The Sieg Super X3 is now at The MakerBarn. It has a longitudinal travel of 17″, crossfeed of 5.75″ and the head can be moved 15″. All three of these movements are displayed on the DRO. The quill has a travel of 2.75″ and has its own digital readout. We should be able to do some very precise work on this machine. What’s your first project going to be? Soon I’ll post a shopping list for those expendable tools each member may want to buy. The shop will provide clamp-kits, vises, chucks, collets, and other larger items.
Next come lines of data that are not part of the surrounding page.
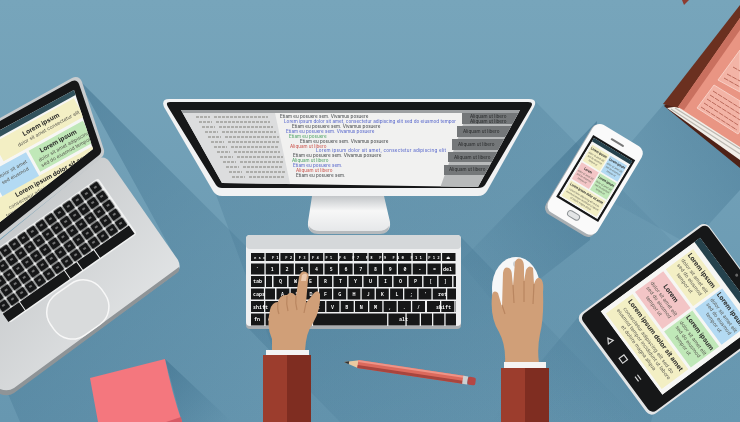
<!DOCTYPE html>
<html lang="en">
<head>
<meta charset="utf-8">
<title>Web developer workspace</title>
<style>
:root{--desk:#77a5bb;--desk-low:#6797b0;--shade:#3f718e;--ink:#161718;--metal:#d3d5d7;--metal-light:#eceeef;--paper:#f6f6f4;--yellow:#f3efc4;--pink:#f3c5c6;--blue:#b3daf3;--green:#c0e8b8;--salmon:#e99583;--cover:#6b3020;--skin:#d09f78;--skin-dark:#b98660;--sleeve:#9c3d2d;--sleeve-dark:#7f2d21;--note:#f4777e;--pencil:#dc6a5d}
html,body{margin:0;height:100%;overflow:hidden}
svg{display:block}
.workspace{width:740px;height:422px}
text{font-family:Inter,"Open Sans",sans-serif}
.code text{font-size:4.6px}
.copy{font-size:5px;fill:#55544d}
.head{font-size:6.5px;font-weight:700;fill:#2c2c2a}
.keys{stroke:var(--ink);fill:none}
.legends text{font-family:"Noto Sans Mono",monospace;fill:#fff;font-size:5px;font-weight:600}
.line{stroke:#6b6a62;fill:none;stroke-width:1.3}
</style>
</head>
<body>
<svg class="workspace" viewBox="0 0 740 422" role="img" aria-label="Top view of a desk with a laptop, desktop computer, keyboard, phone, tablet and book">
<defs>
  <linearGradient id="desk" x2="0" y2="1"><stop stop-color="var(--desk)"/><stop offset="1" stop-color="var(--desk-low)"/></linearGradient>
  <linearGradient id="shadow-right" x2="1" y2="1"><stop stop-color="var(--shade)" stop-opacity=".6"/><stop offset="1" stop-color="var(--shade)" stop-opacity="0"/></linearGradient>
  <linearGradient id="shadow-left" x1="1" x2="0" y2="1"><stop stop-color="var(--shade)" stop-opacity=".6"/><stop offset="1" stop-color="var(--shade)" stop-opacity="0"/></linearGradient>
  <linearGradient id="metal" x2="1" y2="1"><stop stop-color="#bfc2c4"/><stop offset="1" stop-color="var(--metal-light)"/></linearGradient>
  <linearGradient id="stand" x2="0" y2="1"><stop stop-color="#c3c6c9"/><stop offset=".4" stop-color="#f7f7f7"/><stop offset="1" stop-color="#e4e6e8"/></linearGradient>
  <pattern id="laptop-keys" width="11" height="11" patternUnits="userSpaceOnUse"><rect x=".6" y=".6" width="9.8" height="9.8" rx="1.5" fill="var(--ink)"/><path d="M4 5h3" stroke="#c9c9c9"/></pattern>
  <clipPath id="monitor-screen"><polygon points="181,110 520,110 478,187 222,183"/></clipPath>
  <clipPath id="laptop-screen"><polygon points="0,130 74,90 93,149 0,222"/></clipPath>
  <symbol id="web-page" viewBox="0 0 102 120" preserveAspectRatio="none">
    <rect width="102" height="120" fill="var(--paper)"/>
    <rect width="102" height="7" fill="#25424d"/>
    <rect x="5" y="12" width="45" height="33" fill="var(--yellow)"/>
    <rect x="53" y="12" width="44" height="33" fill="var(--blue)"/>
    <rect x="5" y="48" width="45" height="34" fill="var(--pink)"/>
    <rect x="53" y="48" width="44" height="34" fill="var(--green)"/>
    <rect x="5" y="85" width="92" height="32" fill="var(--yellow)"/>
    <g class="head" text-anchor="middle"><text x="27" y="20">Lorem ipsum</text><text x="75" y="20">Lorem ipsum</text><text x="27" y="57">Lorem</text><text x="75" y="57">Lorem ipsum</text><text x="51" y="93">Lorem ipsum dolor sit amet</text></g>
    <g class="copy" text-anchor="middle">
      <text x="27" y="28">dolor sit amet elit</text><text x="27" y="34">sed do eiusmod</text><text x="27" y="40">tempor ut</text>
      <text x="75" y="28">dolor sit amet elit</text><text x="75" y="34">sed do eiusmod</text><text x="75" y="40">tempor ut</text>
      <text x="27" y="65">dolor sit amet elit</text><text x="27" y="71">sed do eiusmod</text><text x="27" y="77">tempor ut</text>
      <text x="75" y="65">dolor sit amet elit</text><text x="75" y="71">sed do eiusmod</text><text x="75" y="77">tempor ut</text>
      <text x="51" y="101">consectetur adipiscing elit sed do</text><text x="51" y="107">eiusmod tempor incididunt ut labore</text><text x="51" y="113">et dolore magna aliqua</text>
    </g>
  </symbol>
</defs>

<rect id="desk-top" width="740" height="422" fill="url(#desk)"/>

<g id="long-shadows">
  <polygon points="77,78 300,300 320,422 20,422 8,394 180,266" fill="url(#shadow-right)"/>
  <polygon points="163,103 535,101 740,310 740,422 300,422 215,192" fill="url(#shadow-right)" opacity=".55"/>
  <polygon points="247,327 461,237 640,422 340,422" fill="url(#shadow-right)" opacity=".7"/>
  <polygon points="165,359 232,422 182,422" fill="url(#shadow-right)"/>
  <polygon points="597,121 460,262 500,310 590,240" fill="url(#shadow-left)"/>
  <polygon points="706,222 579,316 490,422 651,422" fill="url(#shadow-left)"/>
  <polygon points="740,8 663,105 590,190 690,245 740,190" fill="url(#shadow-left)"/>
</g>

<g id="laptop">
  <path d="M0 240L100 158Q105 156 109 161L178 260Q182 268 176 273L14 392Q8 396 0 393Z" fill="url(#metal)"/>
  <path d="M179 267L14 388Q8 392 0 389V394Q8 397 14 393L177 273Q180 271 179 267Z" fill="#8f9497"/>
  <path d="M0 118L72 78Q79 75 82 82L104 150Q105 155 100 159L0 239Z" fill="#c9ccce"/>
  <path d="M0 121L72 81Q77 79 79 84L101 149Q102 153 98 156L0 234Z" fill="var(--ink)"/>
  <g clip-path="url(#laptop-screen)">
    <rect y="85" width="100" height="140" fill="var(--paper)"/>
    <g transform="translate(0 130) rotate(-29)">
      <rect x="-20" y="0" width="120" height="6" fill="#31515c"/>
      <rect x="-12" y="8" width="92" height="21" fill="var(--yellow)"/>
      <rect x="-30" y="32" width="42" height="32" fill="var(--blue)"/>
      <rect x="15" y="32" width="62" height="24" fill="var(--green)"/>
      <rect x="-50" y="59" width="150" height="50" fill="var(--yellow)"/>
      <text class="head" x="18" y="17">Lorem ipsum</text><text class="copy" x="8" y="24">dolor sit amet consectetur elit</text>
      <text class="head" x="25" y="40">Lorem ipsum</text><text class="copy" x="19" y="47">dolor sit amet adipiscing</text><text class="copy" x="19" y="53">sed do eiusmod tempor</text>
      <text class="copy" x="-24" y="42">dolor sit amet</text><text class="copy" x="-24" y="49">sed eiusmod</text>
      <text class="head" x="-18" y="67">Lorem ipsum dolor sit amet</text><text class="copy" x="-30" y="74">consectetur adipiscing elit sed do eiusmod</text><text class="copy" x="-36" y="80">tempor incididunt ut labore et dolore</text>
    </g>
  </g>
  <g transform="translate(97 180) rotate(-35)">
    <rect x="-154" y="-1" width="156" height="68" rx="3" fill="#f1f2f2"/>
    <rect x="-154" width="154" height="55" fill="url(#laptop-keys)"/>
    <path class="keys" d="M-154 60.5H0" stroke-width="10" stroke-dasharray="20 1 54 1 14 1"/>
  </g>
  <g transform="rotate(-35 77 310)"><rect x="47" y="285" width="62" height="50" rx="22" fill="#d9dbdc" stroke="#f8f8f8" stroke-width="1.5"/></g>
</g>

<g id="monitor">
  <path d="M312 196H384L390 222Q391 233 380 233H318Q307 233 308 222Z" fill="url(#stand)"/>
  <path d="M309 226Q312 231 320 231H378Q386 231 389 226Q389 234 380 234H318Q309 234 309 226Z" fill="#b6babd"/>
  <path d="M169 99H529Q538 99 534 107L487 191Q484 196 478 196H222Q216 196 213 191L164 107Q161 99 169 99Z" fill="#f1f2f3"/>
  <path d="M170 102H528Q534 102 531 107L485 185Q483 188 478 188H222Q218 188 216 185L168 107Q165 102 170 102Z" fill="var(--ink)"/>
  <g class="code" clip-path="url(#monitor-screen)">
    <rect x="180" y="109" width="342" height="79" fill="#f1f1f0"/>
    <rect x="180" y="109" width="342" height="4" fill="#9da0a2"/>
    <polygon points="180,113 275,113 291,188 222,188" fill="#dcddde"/>
    <polygon points="467,113 522,113 478,188 440,188" fill="#b8babb"/>
    <g fill="#747779"><rect x="462" y="113" width="56" height="11"/><rect x="457" y="126" width="54" height="11"/><rect x="452" y="139" width="52" height="11"/><rect x="448" y="152" width="49" height="10"/><rect x="444" y="165" width="46" height="10"/></g>
    <g fill="#252728"><text x="470" y="118">Aliquam ut libero</text><text x="470" y="123">Aliquam ut libero</text><text x="463" y="133">Aliquam ut libero</text><text x="458" y="146">Aliquam ut libero</text><text x="454" y="159">Aliquam ut libero</text><text x="449" y="171">Aliquam ut libero</text></g>
    <path class="line" d="M196 117h14m4 0h54M199 122h13m4 0h54M202 127h13m4 0h54M205 132h13m4 0h54M208 137h13m4 0h54M211 142h13m4 0h52M214 147h13m4 0h48M217 152h13m4 0h46M220 157h13m4 0h46M223 162h13m4 0h44M226 167h13m4 0h40M229 172h13m4 0h40M232 177h13m4 0h36" stroke-dasharray="3 1" opacity=".55"/>
    <g fill="#33373a">
      <text x="280" y="118">Etiam eu posuere sem. Vivamus posuere</text>
      <text x="284" y="123" fill="#4657c8" textLength="172">Lorem ipsum dolor sit amet, consectetur adipiscing elit sed do eiusmod tempor</text>
      <text x="292" y="128">Etiam eu posuere sem. Vivamus posuere</text>
      <text x="286" y="133" fill="#4657c8">Etiam eu posuere sem. Vivamus posuere</text>
      <text x="289" y="138" fill="#3c9b58">Etiam eu posuere</text>
      <text x="300" y="143">Etiam eu posuere sem. Vivamus posuere</text>
      <text x="290" y="148" fill="#c8473f">Aliquam ut libero</text>
      <text x="316" y="152" fill="#4657c8" textLength="130">Lorem ipsum dolor sit amet, consectetur adipiscing elit</text>
      <text x="293" y="157">Etiam eu posuere sem. Vivamus posuere</text>
      <text x="292" y="162" fill="#3c9b58">Aliquam ut libero</text>
      <text x="293" y="167" fill="#4657c8">Etiam eu posuere sem.</text>
      <text x="296" y="172" fill="#c8473f">Aliquam ut libero</text>
      <text x="296" y="177">Etiam eu posuere sem.</text>
    </g>
  </g>
</g>

<g id="keyboard">
  <rect x="246" y="236" width="215" height="93" rx="4" fill="#a9adb0"/>
  <rect x="246" y="235" width="215" height="91" rx="4" fill="#eff0f1"/>
  <rect x="246" y="235" width="215" height="14" rx="4" fill="#d5d8da"/>
  <g class="keys">
    <path d="M251 257H456" stroke-width="8" stroke-dasharray="13.4 1.3"/>
    <path d="M251 269H456" stroke-width="11" stroke-dasharray="13.4 1.3"/>
    <path d="M251 281.5H272M273.5 281.5H456" stroke-width="11" stroke-dasharray="13.6 1.4"/>
    <path d="M251 294H275M276.5 294H433M433 294H456" stroke-width="11" stroke-dasharray="12.9 1.3"/>
    <path d="M251 306.5H282M283.5 306.5H425M427 306.5H456" stroke-width="11" stroke-dasharray="13 1.3"/>
    <path d="M251 319.5H456" stroke-width="12" stroke-dasharray="13.3 1.3 13.3 1.3 13.3 1.3 17 1.3 74 1.3 17 1.3 13 1.3 11 1.3 11 1.3 11"/>
  </g>
  <g class="legends">
    <text x="254" y="259" textLength="196" style="font-size:4px">esc F1 F2 F3 F4 F5 F6 F7 F8 F9 F10 F11 F12 ⏏</text>
    <text x="256" y="271" textLength="180">`1234567890-=</text><text x="443" y="271">del</text>
    <text x="253" y="283">tab</text><text x="279" y="283" textLength="168">QWERTYUIOP[]</text>
    <text x="253" y="296">caps</text><text x="281" y="296" textLength="146">ASDFGHJKL;'</text><text x="438" y="296">ret</text>
    <text x="253" y="309">shift</text><text x="288" y="309" textLength="132">ZXCVBNM,./</text><text x="436" y="309">shift</text>
    <text x="254" y="321">fn</text><text x="268" y="321">ctl</text><text x="283" y="321">alt</text><text x="399" y="321">alt</text>
  </g>
</g>

<g id="pencil" transform="translate(344 362) rotate(8.5)">
  <polygon points="0,0 15,-4 15,4" fill="#ecc9a0"/><polygon points="0,0 5,-1.5 5,1.5" fill="#333"/>
  <rect x="14" y="-4" width="108" height="8" fill="var(--pencil)"/><rect x="14" y="1" width="108" height="3" fill="#a8453e"/><rect x="14" y="-4" width="108" height="2" fill="#ef9487"/>
  <rect x="120" y="-4" width="5" height="8" fill="#ccd0d2"/><rect x="125" y="-4" width="8" height="8" rx="2" fill="#b54744"/>
</g>

<g id="left-hand">
  <path d="M272 351V339Q266 326 270 310Q272 302 278 302Q280 294 287 295Q291 290 296 296L299 277Q301 270 306 272Q310 274 308 280L306 303L314 293Q318 289 320 294Q321 310 313 323Q306 332 305 351Z" fill="var(--skin)"/>
  <path d="M278 302Q277 309 279 314M287 296Q286 304 288 311M296 296Q295 303 297 310M306 303L304 313" fill="none" stroke="var(--skin-dark)" stroke-width="1.2"/>
  <path d="M302 275Q306 272 307 275L306 281H301Z" fill="#ecc9ae"/>
  <rect x="266" y="350" width="43" height="6" fill="#f4f4f4"/>
  <rect x="263" y="355" width="48" height="67" fill="var(--sleeve)"/><rect x="287" y="355" width="24" height="67" fill="var(--sleeve-dark)"/>
</g>

<g id="mouse"><ellipse cx="516" cy="290" rx="24" ry="33" fill="#b9bfc4"/><ellipse cx="516" cy="288" rx="24" ry="31" fill="#f6f7f8"/><circle cx="516" cy="264" r="3" fill="#cdd1d4"/></g>
<g id="right-hand">
  <path d="M505 363Q506 345 499 332Q490 318 492 296Q493 289 498 293L502 307L503 273Q504 266 509 268Q512 270 512 276L513 286L515 262Q517 257 521 259Q524 261 524 267V281L526 270Q529 264 533 268L534 284Q537 275 541 279Q544 282 543 292Q544 318 540 334Q537 348 539 363Z" fill="var(--skin)"/>
  <path d="M502 305L505 314M513 285L514 303M524 281V302M534 284L533 304" fill="none" stroke="var(--skin-dark)" stroke-width="1.2"/>
  <rect x="504" y="362" width="42" height="7" fill="#f4f4f4"/>
  <rect x="501" y="368" width="48" height="54" fill="var(--sleeve)"/><rect x="525" y="368" width="24" height="54" fill="var(--sleeve-dark)"/>
</g>

<g id="sticky-note"><path d="M90 378L165 359Q172 393 182 422H98Z" fill="var(--note)"/><path d="M181 417L182 422H166Z" fill="#d65a65"/></g>

<g id="phone" transform="translate(597 121) rotate(31)">
  <rect x="-1" y="1" width="57" height="104" rx="8" fill="#a9afb3"/>
  <rect width="57" height="102" rx="8" fill="#fafafa"/>
  <rect x="4" y="14" width="49" height="72" fill="var(--ink)"/>
  <use href="#web-page" x="6" y="16" width="45" height="68"/>
  <rect x="21" y="7" width="15" height="2" rx="1" fill="#777"/>
  <rect x="22" y="90" width="13" height="6" rx="3" fill="#e3e5e6" stroke="#8d9295"/>
</g>

<g id="tablet" transform="translate(706 222) rotate(53.5)">
  <rect x="-1" y="0" width="125" height="161" rx="7" fill="#e3e5e6"/>
  <rect x="1" y="1" width="121" height="157" rx="6" fill="var(--ink)"/>
  <use href="#web-page" x="9" y="14" width="104" height="124"/>
  <g fill="none" stroke="#d8d8d8" stroke-width="1.2"><path d="M35 148l5-3v6z"/><rect x="58" y="145" width="6" height="6"/><path d="M82 146h6m-6 3h6"/></g>
  <circle cx="61" cy="7" r="1.5" fill="#666"/>
</g>

<g id="book">
  <polygon points="740,32 664,106 740,168" fill="#4e2116"/>
  <polygon points="740,120 680,106 667,108 740,160" fill="#f2eee8"/>
  <path class="line" d="M671 109L740 154M675 108L740 149" stroke-width=".8" opacity=".4"/>
  <polygon points="740,5 663,104 679,108 740,30" fill="var(--cover)"/>
  <polygon points="740,18 678,107 740,147" fill="var(--salmon)"/>
  <polygon points="740,18 678,107 684,110 740,30" fill="#c9705f"/>
  <g fill="#f3b4a6" stroke="#f8cfc5"><polygon points="740,50 718,80 740,92"/><polygon points="714,85 697,108 738,134 740,131 740,101"/></g>
  <path d="M727 74l13 7M724 78l16 9M713 91l27 17M710 95l30 19M707 99l33 21M704 103l34 22M701 107l36 23M733 67l7 4" stroke="#bb6a5b" stroke-dasharray="5 1"/>
</g>
<polygon id="pen-tip" points="682,0 689,0 684,5" fill="#8d3b30"/>
</svg>
</body>
</html>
In my opinion, no milling machine should be without a digital readout (DRO). If you ever had to use an old machine without a DRO, you would be amazed that anyone could produce good results. Counting turns of the handle, reading tiny numbers on dials, making sure all movements were from the same direction, and having to compensate for lead-screw wear; none of this is necessary if the machine has a DRO. There several different technologies used to build the linear scale used to determine machine position. The DRO on our mill uses high precision glass scales. Inside the scale housing (spar) is a long strip of glass. The glass was coated with a fine layer of chromium, then fine lines were etched in the chrome as many as 50 per mm. The reader module, which is attached to the spar, slides along the glass scale. The circuitry inside the reader … Read More
The stand is finished, well, until we decide to make some improvements. The stand has small iron casters to make it easy to move, but also has leveling screws to level and lock the machine in place. Now we await the arrival of the digital readout (DRO) system. This consists of a display units and three glass scales. The linear glass scales are packaged in aluminum spars that protect the scale and keep it free from dust and dirt.. The readout device has a resolution of 0.005mm, which is about 0.0002″!
A new addition for the shop. This small milling machine uses the same type of tooling as a Bridgeport style mill. So it should work well for use until we can get the larger machine. I will be building a stand and installing a Digital Readout, so it will be a couple of weeks before we can move it to the barn. With this machine we will be able to machine plastics, wood, and almost any metal, including steel. Each member who wishes to use the machine will have to supply their own cutting tools. This would typically be a set of end-mills, which is not too expensive. When learning to use the machine, it is not uncommon to break or otherwise ruin cutting tools, so it’s best if each person is responsible for their own. I’ll make some sort presentations at upcoming meetings about operating the machine tools, so … Read More